>>>>>

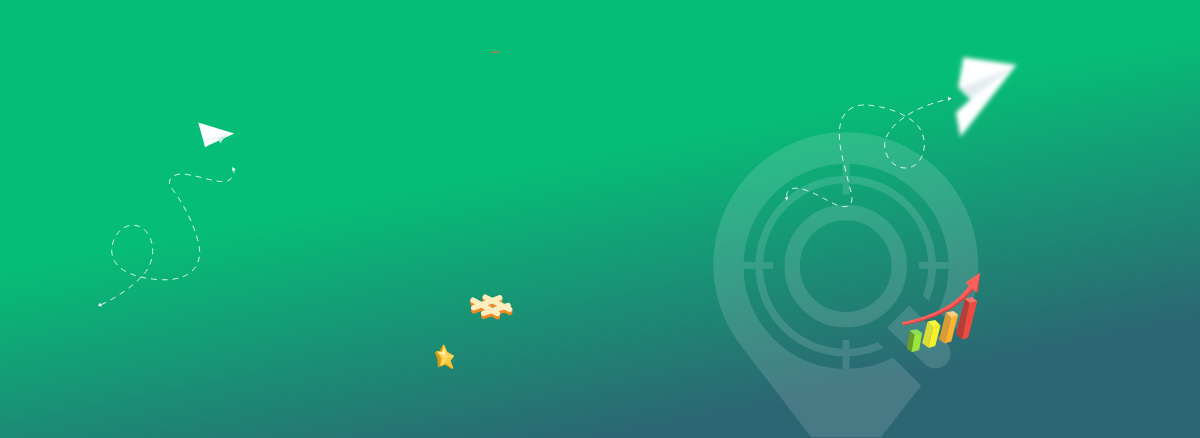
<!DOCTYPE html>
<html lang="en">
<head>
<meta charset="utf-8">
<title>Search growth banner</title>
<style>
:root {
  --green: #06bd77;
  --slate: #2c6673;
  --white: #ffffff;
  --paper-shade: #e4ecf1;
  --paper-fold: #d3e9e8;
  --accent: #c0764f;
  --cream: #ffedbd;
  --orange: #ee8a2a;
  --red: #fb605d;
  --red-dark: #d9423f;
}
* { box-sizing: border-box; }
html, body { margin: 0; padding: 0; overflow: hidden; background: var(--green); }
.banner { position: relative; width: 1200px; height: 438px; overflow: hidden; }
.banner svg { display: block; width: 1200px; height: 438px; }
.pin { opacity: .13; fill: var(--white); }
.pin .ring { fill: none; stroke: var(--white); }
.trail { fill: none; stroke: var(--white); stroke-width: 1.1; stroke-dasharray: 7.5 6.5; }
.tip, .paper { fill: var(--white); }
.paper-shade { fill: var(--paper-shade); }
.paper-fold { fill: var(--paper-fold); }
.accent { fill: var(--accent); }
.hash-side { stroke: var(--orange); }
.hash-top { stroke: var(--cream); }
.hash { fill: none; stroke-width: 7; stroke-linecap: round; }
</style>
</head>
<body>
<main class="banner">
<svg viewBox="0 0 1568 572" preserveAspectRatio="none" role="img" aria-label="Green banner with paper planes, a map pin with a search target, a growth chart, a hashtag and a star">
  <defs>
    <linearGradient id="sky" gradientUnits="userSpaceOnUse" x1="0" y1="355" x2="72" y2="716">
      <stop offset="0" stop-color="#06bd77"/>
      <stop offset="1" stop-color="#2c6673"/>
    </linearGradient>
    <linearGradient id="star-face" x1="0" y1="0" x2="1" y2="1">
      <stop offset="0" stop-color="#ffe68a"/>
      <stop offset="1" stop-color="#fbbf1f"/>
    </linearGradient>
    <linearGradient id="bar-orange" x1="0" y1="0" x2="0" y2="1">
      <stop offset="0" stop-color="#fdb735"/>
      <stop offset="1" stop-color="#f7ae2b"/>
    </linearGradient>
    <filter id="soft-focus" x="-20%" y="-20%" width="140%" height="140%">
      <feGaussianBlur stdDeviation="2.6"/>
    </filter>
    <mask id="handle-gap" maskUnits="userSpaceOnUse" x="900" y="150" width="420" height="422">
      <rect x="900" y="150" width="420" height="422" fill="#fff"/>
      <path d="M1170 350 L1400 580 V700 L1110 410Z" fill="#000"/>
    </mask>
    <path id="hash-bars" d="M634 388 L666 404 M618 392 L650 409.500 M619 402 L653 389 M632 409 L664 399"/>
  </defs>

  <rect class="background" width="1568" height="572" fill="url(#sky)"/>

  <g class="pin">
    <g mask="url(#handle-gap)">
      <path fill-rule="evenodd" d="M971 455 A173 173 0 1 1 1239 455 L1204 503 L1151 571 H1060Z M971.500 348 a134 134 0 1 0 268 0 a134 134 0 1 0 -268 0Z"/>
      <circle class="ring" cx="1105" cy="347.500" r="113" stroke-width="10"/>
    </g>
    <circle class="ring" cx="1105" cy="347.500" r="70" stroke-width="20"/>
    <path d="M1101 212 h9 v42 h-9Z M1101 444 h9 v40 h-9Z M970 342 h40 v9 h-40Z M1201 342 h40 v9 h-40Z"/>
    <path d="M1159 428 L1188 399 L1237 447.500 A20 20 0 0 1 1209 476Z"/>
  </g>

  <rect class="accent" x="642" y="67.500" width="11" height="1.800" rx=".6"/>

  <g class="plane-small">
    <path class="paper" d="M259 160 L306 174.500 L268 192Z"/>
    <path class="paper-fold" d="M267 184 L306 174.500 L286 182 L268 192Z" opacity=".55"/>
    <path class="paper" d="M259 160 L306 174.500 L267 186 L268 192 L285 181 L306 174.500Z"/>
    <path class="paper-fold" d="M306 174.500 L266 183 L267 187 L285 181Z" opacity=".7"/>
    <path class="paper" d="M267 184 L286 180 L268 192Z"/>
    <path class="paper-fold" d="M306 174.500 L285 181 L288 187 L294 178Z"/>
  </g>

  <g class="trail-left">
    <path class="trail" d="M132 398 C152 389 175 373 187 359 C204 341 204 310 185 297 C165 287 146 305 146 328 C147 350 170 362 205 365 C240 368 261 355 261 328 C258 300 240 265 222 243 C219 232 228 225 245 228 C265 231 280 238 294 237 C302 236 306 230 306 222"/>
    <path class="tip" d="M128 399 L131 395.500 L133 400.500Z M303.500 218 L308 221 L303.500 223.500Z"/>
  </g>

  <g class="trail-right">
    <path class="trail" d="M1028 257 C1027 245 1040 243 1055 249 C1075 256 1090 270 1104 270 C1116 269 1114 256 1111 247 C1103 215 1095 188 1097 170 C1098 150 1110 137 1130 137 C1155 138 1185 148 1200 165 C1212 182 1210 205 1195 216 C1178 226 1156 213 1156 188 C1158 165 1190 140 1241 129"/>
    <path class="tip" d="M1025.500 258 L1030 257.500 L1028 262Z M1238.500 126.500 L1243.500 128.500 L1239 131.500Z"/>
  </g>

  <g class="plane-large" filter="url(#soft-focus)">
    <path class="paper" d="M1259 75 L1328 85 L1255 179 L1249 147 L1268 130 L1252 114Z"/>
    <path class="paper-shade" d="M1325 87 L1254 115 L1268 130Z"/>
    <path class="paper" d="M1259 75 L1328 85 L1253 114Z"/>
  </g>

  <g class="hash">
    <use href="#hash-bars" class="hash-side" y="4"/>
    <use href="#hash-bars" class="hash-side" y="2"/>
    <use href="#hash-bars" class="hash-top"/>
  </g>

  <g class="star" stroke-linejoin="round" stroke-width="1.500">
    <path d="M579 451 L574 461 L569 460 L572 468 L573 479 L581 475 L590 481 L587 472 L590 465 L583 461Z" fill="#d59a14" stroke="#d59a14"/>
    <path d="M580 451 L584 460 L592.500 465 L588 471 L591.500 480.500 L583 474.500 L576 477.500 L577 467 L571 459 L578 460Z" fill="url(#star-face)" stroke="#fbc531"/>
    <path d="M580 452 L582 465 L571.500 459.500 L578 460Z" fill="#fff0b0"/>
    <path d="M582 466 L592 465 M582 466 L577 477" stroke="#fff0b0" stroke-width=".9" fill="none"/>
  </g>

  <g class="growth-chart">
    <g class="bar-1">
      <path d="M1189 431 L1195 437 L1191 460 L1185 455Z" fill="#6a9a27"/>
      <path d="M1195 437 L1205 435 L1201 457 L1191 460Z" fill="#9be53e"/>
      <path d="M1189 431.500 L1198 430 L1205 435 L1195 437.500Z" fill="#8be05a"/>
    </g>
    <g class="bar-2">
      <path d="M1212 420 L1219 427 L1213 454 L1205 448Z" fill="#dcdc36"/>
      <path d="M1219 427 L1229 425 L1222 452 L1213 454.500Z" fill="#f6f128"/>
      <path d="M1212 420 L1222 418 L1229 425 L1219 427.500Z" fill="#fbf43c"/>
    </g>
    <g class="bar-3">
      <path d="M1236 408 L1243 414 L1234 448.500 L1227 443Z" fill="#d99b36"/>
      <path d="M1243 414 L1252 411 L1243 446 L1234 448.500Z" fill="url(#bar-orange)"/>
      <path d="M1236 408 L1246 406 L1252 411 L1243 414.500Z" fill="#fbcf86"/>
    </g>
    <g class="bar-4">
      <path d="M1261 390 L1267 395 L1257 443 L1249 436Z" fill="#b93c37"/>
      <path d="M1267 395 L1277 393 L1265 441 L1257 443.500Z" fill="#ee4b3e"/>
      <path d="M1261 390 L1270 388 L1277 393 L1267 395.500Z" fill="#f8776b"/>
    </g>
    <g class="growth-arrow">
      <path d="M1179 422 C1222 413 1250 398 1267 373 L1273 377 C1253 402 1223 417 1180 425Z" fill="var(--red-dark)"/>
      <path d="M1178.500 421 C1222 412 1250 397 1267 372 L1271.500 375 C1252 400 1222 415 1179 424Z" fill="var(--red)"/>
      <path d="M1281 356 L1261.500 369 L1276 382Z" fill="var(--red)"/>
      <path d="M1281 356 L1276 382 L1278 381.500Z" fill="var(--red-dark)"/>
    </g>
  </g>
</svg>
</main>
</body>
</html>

<<<<<
>>>>>

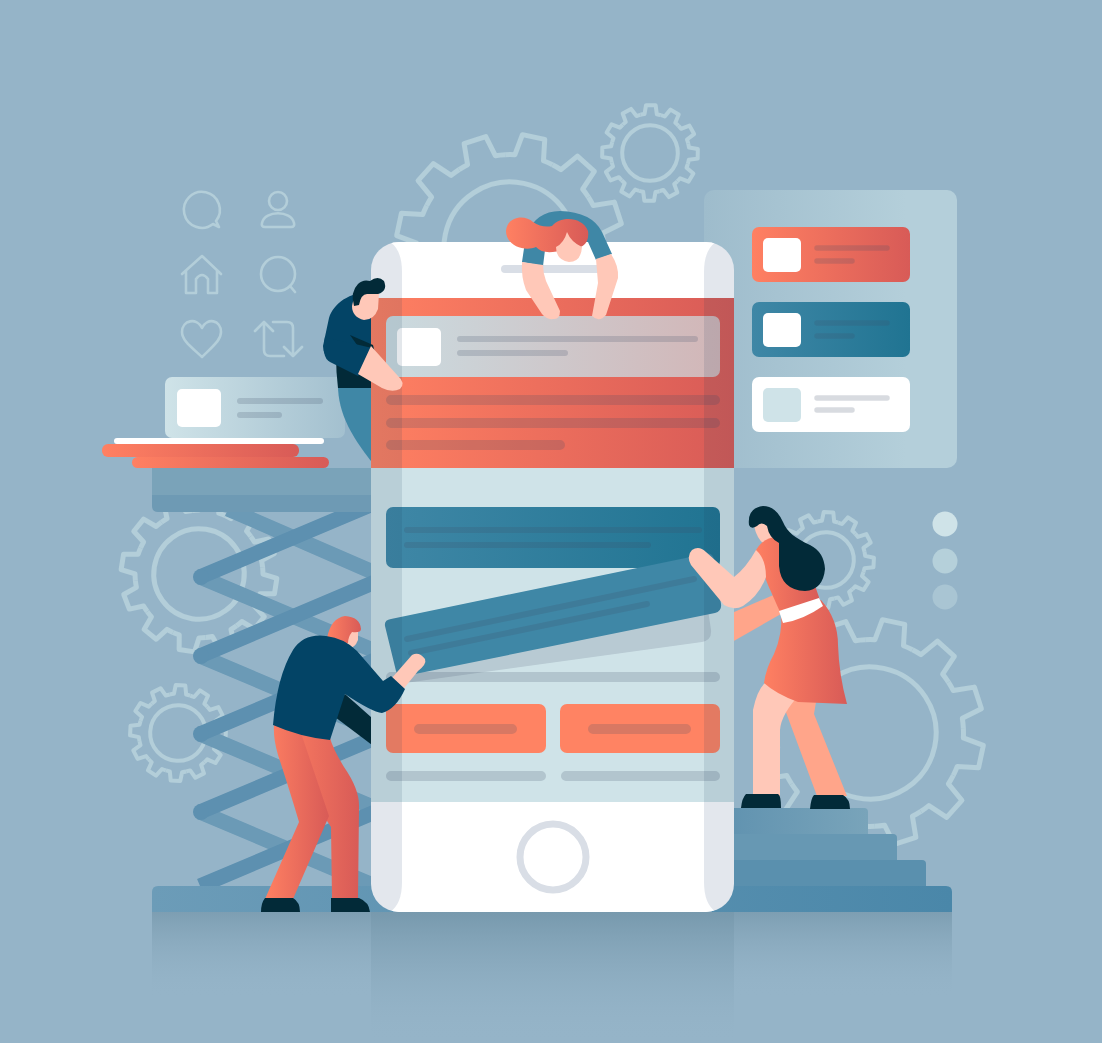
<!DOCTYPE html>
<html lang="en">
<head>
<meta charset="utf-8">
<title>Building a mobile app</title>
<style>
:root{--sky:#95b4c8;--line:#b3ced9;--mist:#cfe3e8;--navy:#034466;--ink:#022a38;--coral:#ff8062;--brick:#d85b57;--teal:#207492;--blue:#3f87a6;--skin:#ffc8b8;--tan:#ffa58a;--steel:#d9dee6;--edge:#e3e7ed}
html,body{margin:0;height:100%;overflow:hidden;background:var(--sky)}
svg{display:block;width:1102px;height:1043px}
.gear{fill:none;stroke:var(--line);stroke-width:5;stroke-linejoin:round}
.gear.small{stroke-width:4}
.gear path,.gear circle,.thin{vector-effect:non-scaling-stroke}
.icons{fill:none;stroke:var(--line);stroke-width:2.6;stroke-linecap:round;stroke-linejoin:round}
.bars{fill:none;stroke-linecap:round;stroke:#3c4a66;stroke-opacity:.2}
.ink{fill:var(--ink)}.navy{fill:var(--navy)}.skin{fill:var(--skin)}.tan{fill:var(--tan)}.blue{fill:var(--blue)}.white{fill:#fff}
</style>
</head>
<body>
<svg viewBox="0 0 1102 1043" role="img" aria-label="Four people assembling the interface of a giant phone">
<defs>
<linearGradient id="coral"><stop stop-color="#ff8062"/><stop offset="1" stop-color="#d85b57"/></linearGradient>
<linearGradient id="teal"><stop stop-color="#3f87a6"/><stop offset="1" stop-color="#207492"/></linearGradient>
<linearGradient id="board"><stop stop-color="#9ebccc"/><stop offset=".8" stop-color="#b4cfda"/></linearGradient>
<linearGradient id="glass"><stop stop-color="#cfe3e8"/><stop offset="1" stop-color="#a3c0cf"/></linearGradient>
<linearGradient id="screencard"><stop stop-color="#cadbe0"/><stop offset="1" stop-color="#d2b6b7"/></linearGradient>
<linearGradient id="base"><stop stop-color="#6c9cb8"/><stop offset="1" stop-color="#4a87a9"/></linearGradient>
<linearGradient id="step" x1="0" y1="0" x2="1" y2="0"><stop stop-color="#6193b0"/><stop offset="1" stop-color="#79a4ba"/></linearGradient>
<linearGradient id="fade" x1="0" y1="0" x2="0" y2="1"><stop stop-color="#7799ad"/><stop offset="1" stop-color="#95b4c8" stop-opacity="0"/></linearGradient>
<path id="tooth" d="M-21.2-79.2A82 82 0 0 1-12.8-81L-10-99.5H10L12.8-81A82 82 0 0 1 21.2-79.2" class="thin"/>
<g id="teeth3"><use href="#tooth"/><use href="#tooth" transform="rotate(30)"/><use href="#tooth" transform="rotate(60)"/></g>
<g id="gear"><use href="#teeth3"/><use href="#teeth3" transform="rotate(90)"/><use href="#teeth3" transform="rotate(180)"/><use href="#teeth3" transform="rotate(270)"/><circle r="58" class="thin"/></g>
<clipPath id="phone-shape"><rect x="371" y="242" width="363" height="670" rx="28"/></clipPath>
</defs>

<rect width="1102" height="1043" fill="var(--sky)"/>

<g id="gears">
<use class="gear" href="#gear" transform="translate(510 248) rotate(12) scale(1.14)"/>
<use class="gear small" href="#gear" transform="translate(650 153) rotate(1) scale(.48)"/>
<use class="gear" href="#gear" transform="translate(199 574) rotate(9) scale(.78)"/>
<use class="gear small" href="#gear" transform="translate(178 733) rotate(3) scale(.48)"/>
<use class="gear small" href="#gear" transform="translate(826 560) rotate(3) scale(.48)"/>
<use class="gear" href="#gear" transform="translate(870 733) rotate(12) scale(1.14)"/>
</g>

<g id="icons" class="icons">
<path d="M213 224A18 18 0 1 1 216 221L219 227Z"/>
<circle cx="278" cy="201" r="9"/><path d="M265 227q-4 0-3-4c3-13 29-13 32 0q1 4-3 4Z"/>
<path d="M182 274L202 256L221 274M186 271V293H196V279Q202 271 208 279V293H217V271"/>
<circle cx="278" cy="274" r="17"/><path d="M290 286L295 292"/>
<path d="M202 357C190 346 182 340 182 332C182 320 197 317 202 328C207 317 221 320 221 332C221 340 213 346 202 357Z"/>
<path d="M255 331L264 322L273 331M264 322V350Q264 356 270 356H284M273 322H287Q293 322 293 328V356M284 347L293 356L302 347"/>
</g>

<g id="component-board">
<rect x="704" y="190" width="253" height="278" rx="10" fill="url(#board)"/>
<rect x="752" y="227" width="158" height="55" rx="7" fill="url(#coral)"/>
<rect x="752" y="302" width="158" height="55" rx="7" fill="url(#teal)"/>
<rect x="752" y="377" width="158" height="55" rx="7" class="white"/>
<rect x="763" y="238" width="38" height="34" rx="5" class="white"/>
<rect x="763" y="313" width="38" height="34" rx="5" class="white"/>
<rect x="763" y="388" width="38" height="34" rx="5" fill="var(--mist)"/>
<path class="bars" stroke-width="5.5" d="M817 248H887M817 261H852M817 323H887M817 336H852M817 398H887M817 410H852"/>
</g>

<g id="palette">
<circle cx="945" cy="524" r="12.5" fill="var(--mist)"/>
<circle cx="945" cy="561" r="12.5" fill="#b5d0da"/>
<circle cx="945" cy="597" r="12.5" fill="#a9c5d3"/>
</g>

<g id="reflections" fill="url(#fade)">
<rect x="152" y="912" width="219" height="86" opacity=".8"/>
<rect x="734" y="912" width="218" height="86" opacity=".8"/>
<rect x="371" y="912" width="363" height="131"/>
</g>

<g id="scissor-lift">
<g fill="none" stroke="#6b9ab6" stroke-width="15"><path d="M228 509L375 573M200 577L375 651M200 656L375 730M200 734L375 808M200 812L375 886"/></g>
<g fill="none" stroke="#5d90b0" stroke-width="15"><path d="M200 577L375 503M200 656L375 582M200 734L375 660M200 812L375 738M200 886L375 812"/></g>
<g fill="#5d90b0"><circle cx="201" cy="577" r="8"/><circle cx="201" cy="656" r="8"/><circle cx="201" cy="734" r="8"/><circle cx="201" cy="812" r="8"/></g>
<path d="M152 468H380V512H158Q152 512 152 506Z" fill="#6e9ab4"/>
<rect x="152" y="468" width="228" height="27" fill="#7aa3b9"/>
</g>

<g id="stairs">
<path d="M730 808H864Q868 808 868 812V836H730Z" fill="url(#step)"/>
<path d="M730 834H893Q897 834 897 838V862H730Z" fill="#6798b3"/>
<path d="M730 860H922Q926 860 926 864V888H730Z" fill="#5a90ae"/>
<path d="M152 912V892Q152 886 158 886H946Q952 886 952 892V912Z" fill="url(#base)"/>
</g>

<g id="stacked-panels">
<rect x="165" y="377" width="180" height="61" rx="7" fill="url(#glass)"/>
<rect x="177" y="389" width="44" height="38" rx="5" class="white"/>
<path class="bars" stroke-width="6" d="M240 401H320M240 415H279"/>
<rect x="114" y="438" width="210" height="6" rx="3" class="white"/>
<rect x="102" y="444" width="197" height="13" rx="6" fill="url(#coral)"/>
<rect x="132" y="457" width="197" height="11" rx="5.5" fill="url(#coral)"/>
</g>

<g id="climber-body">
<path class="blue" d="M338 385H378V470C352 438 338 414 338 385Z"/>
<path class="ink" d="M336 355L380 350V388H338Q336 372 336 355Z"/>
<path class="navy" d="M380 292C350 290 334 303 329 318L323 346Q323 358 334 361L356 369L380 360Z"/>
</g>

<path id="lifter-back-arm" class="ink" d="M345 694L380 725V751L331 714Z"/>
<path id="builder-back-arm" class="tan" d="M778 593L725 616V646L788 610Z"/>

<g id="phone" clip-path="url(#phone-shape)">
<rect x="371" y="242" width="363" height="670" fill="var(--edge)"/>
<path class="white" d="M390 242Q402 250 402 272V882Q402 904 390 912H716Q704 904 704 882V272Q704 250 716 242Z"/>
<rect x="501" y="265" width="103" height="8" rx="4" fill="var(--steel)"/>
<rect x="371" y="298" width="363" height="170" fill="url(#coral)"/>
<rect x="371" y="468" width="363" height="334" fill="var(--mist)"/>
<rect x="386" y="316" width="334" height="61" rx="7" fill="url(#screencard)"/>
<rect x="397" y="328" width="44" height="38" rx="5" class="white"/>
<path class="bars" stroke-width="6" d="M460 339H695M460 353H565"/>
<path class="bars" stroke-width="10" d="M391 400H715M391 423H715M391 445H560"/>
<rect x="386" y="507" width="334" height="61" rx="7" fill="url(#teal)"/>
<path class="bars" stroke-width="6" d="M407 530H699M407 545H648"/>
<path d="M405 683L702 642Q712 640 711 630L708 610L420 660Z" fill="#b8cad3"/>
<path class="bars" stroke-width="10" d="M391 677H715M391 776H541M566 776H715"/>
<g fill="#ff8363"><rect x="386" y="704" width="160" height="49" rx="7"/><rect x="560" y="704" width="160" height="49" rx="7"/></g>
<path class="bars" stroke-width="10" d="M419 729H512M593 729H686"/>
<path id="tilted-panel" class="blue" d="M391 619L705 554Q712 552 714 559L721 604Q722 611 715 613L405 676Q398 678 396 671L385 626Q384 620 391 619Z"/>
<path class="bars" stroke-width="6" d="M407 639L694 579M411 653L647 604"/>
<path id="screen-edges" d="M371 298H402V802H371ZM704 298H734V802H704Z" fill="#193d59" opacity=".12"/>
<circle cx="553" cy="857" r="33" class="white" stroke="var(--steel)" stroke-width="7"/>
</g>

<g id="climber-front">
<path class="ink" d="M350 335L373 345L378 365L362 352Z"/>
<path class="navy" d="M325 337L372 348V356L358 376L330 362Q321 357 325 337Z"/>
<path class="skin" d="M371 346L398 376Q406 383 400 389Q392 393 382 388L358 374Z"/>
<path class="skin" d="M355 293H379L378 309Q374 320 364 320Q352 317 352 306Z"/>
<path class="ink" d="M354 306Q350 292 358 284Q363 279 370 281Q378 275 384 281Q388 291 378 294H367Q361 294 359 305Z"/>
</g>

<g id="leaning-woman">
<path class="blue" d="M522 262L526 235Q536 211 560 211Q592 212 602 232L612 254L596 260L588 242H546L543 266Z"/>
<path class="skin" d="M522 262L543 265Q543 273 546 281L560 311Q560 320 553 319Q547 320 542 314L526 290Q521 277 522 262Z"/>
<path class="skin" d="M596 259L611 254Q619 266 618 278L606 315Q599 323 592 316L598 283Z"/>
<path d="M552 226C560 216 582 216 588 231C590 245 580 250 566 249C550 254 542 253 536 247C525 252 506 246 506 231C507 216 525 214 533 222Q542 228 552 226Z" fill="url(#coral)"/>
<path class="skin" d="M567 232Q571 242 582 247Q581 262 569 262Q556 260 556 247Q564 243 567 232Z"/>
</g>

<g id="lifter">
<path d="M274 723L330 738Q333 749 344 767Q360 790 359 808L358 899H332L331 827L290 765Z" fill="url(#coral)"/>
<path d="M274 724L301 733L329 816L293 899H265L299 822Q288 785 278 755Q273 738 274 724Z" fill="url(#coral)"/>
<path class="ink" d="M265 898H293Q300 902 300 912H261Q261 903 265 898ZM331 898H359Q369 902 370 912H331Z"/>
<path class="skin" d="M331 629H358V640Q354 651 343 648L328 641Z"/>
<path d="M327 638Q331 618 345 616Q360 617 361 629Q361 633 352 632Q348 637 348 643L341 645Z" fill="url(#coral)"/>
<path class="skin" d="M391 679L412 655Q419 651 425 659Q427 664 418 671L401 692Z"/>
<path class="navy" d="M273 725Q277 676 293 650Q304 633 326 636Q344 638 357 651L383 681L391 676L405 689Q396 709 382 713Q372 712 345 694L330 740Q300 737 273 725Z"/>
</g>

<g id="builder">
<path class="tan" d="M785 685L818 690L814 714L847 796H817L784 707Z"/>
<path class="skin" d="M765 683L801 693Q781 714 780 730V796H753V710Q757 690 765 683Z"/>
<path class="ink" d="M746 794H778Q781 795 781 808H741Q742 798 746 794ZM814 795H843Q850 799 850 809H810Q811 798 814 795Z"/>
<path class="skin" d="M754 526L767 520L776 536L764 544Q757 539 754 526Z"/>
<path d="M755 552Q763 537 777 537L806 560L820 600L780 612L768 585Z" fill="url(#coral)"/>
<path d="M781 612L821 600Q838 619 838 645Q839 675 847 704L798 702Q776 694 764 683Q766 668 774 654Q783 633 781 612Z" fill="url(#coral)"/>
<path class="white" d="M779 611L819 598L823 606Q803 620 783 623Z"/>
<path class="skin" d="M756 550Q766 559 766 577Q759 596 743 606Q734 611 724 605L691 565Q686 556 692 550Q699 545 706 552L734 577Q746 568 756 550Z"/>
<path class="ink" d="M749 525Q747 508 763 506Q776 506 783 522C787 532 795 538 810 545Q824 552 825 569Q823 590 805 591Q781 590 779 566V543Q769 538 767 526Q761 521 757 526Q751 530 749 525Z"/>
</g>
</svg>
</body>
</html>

<<<<<

## What to produce
Using the records above, copy all lines that include the word "orange".

## Result of this exercise
  --orange: #ee8a2a;
.hash-side { stroke: var(--orange); }
    <linearGradient id="bar-orange" x1="0" y1="0" x2="0" y2="1">
      <path d="M1243 414 L1252 411 L1243 446 L1234 448.500Z" fill="url(#bar-orange)"/>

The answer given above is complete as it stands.